Love him or hate him, you can’t ignore the work of Urban Meyer at Ohio State. He continues to set the recruiting standard in the Big Ten. The Buckeyes were the runaway winners in the talent search this season with a class rated by most services as the second-best in the nation. That’s three Ohio State recruiting classes and three Big Ten recruiting championships for Meyer. OSU hung on to a commitment from OL Jamarco Jones, who strongly considered Michigan State after a late visit.
The Fax machines in football offices from Lincoln, Neb., to Piscataway, N.J., worked overtime today, delivering letters-of-intent for the players of tomorrow. Yes, the future begins today. Here’s a look around the Big Ten on this big Signing Day 2014.
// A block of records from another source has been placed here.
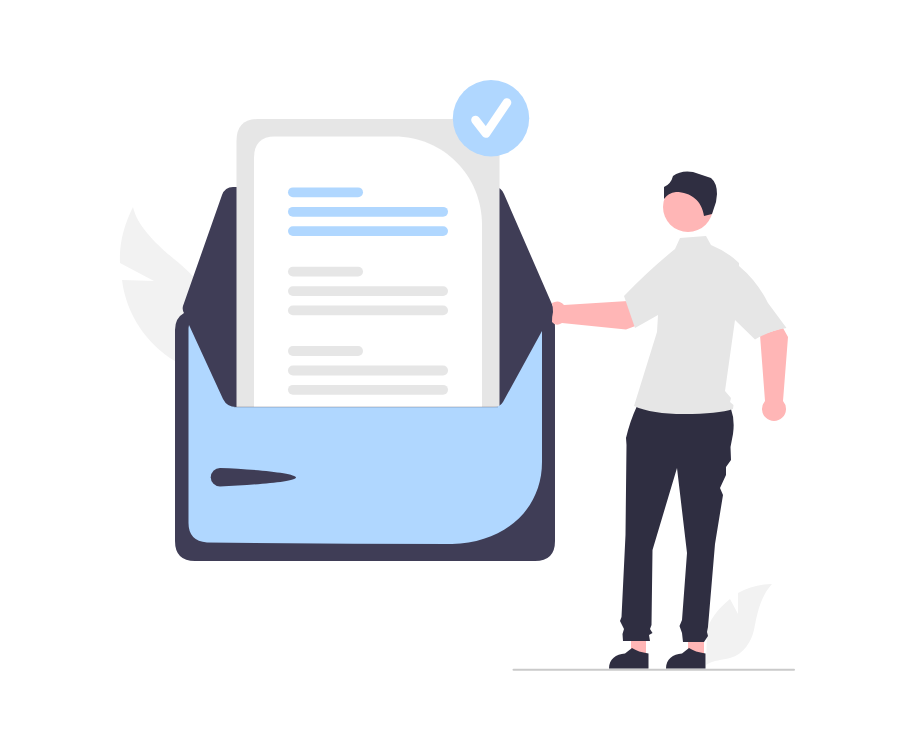
<!DOCTYPE html>
<html lang="en">
<head>
<meta charset="utf-8">
<title>Letter received</title>
<style>
:root {
  --paper: #ffffff;
  --sky: #b0d7ff;
  --plum: #3f3d56;
  --ink: #2f2e41;
  --skin: #ffb6b6;
  --mist: #e6e6e6;
  --leaf: #f2f2f2;
  --ground: #cacaca;
}
html, body { margin: 0; background: var(--paper); overflow: hidden; }
svg { display: block; width: 915px; height: 751px; }
.paper { fill: var(--paper); }
.sky { fill: var(--sky); }
.plum { fill: var(--plum); }
.ink { fill: var(--ink); }
.skin { fill: var(--skin); }
.mist { fill: var(--mist); }
.leaf { fill: var(--leaf); }
.check { fill: none; stroke: var(--paper); stroke-width: 8.6; stroke-linecap: round; stroke-linejoin: round; }
.ground { stroke: var(--ground); stroke-width: 2; stroke-linecap: round; }
.fold { stroke: var(--plum); stroke-width: 0.6; opacity: 0.5; }
</style>
</head>
<body>
<svg viewBox="0 0 915 751" role="img" aria-label="A man holding a large envelope with a checked letter inside">
  <defs>
    <g id="text-lines">
      <rect x="288" y="187.4" width="75" height="9.8" rx="4.9"/>
      <rect x="288" y="206.9" width="160" height="9.8" rx="4.9"/>
      <rect x="288" y="226.2" width="160" height="9.8" rx="4.9"/>
    </g>
  </defs>

  <g id="leaves" class="leaf">
    <path d="M133 207C124 225 119 244 120 263L154 281L122 280C126 313 146 344 175 361L215 375L208 298C201 283 188 270 174 259C157 245 137 226 133 207Z"/>
    <path d="M772 584C761 584 748 587 738 593V614L730 599C717 610 709 620 707 632L706 665C714 660 722 660 730 658C744 654 751 642 754 630C757 615 760 597 772 584Z"/>
  </g>

  <g id="envelope-back" class="plum">
    <path d="M183 306L222 195Q225 187 233 187H495Q501 187 504 194L551 302Q555 309 553 316Q555 319 555 328V541Q555 561 535 561H195Q175 561 175 541V330Q175 318 184 313Q182 310 183 306Z"/>
  </g>

  <g id="letter">
    <path class="mist" d="M236.500 407V141Q236.500 119 258 119H499.500V407Z"/>
    <path class="paper" d="M254 407V158Q254 136.500 275 136.500H394C444 136.500 482 176 482 225V407Z"/>
    <use href="#text-lines" class="sky"/>
    <use href="#text-lines" class="mist" y="79.300"/>
    <use href="#text-lines" class="mist" y="158.700"/>
  </g>

  <g id="envelope-front">
    <path class="sky" d="M189 325L223 399Q227 407 236 407H494Q500 407 503 402L542 331V462C542 509 505 543 452 544Q330 544 207 542.500Q188.500 541 188.500 523V328Z"/>
    <line class="fold" x1="234" y1="407" x2="498" y2="407"/>
    <path class="plum" d="M220 468C252 469 296 473 296 477.500C296 482 252 485 220 486.500A9.200 9.200 0 0 1 220 468Z"/>
  </g>

  <g id="check-badge">
    <circle class="sky" cx="491" cy="118.300" r="38.200"/>
    <path class="check" d="M475.500 120L486 133.500L507 102.500"/>
  </g>

  <line class="ground" x1="513.500" y1="669.700" x2="794" y2="669.700"/>

  <g id="man">
    <g id="arms" class="skin">
      <path d="M552 303Q559 299 564 305L628 301L638 325L626 329.500L562 323Q556 327 552 322Q552 316 553 312Q553 307 552 303Z"/>
      <path d="M760 335L783 328L788 337L783 401A12 12 0 1 1 765 401Z"/>
    </g>
    <g id="ankles" class="skin">
      <path d="M631 638H646V655H631Z"/>
      <path d="M688 639H704V656H688Z"/>
    </g>
    <g id="shoes" class="ink">
      <path id="shoe" d="M609 668.500C609 659 616 654 625 653.500L632 648Q638 652 648.500 653.500V668.500Z"/>
      <use href="#shoe" x="57"/>
    </g>
    <path id="trousers" class="ink" d="M637 406L731 409Q735 420 733 434L730.500 447L731 460L726 467V475L720 488L723 495L715 544L708 627L707 632L708 636L704 642H683L682 633L679.500 626L682 620L687 553L677 468L652.500 550L651.500 625L650 629L652.500 633L649 635L650 641H623L622.500 634L624 629L620 621L621.500 617L625.500 535L626.500 445L626 438Q630 421 637 406Z"/>
    <path id="shirt" class="mist" d="M680 238L706 236L711 245Q728 252 739 263V266Q757 281 768 303L786.500 328Q769 331 755 339.500L735 320L725 391L731 398L730 402L733.500 405L733 409Q718 414 684 414Q652 414 634 406L657 332L658 315L635 328L624 296Q649 270 675 249Z"/>
    <g id="head">
      <circle class="skin" cx="688" cy="207" r="25"/>
      <path class="ink" d="M664 199V187Q671 184 673 176Q681 170 693 172L711 178Q717 183 717 194L716 202L712 214L704 216C702 201 691 192 676 192Q668 193 664 199Z"/>
    </g>
  </g>
</svg>
</body>
</html>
Here’s a look at the biggest and best of Signing Day 2104. We won’t know the true results on these players for two-to-three years. Still, let’s enjoy the speculation and analysis.
Signing Day sure has changed in the last couple of years, hasn’t it. Yes, the National Letters of Intent are still sent via fax, but teams are going all out on social media to welcome their newest football additions. Some teams even have a draft board. See how Big Ten teams made their signings official on Twitter in this post.
One of my favorite parts of National Signing Day is checking each school’s class for the best names. Per usual, the Big Ten’s 2014 signing class is littered with fantastic names. From Illinois’ Tito Odenigbo to Wisconsin’s Rafael Gaglianone, check out my top 14 (that’s how many schools we have now) new Big Ten names. Did I miss one? Submit it in the comment box at the bottom of the post.
Ohio State picked up a big road win at Iowa thanks to surprisingly hot shooting. The Buckeyes shot 44 percent on threes, a number that stood in stark contrast to the Hawkeyes’ unusually cold outside shooting (3-for-20, 15 percent). Iowa dominated the glass and shot 60 percent on twos, but the three-point shot is the great equalizer, and it carried Ohio State to a huge win.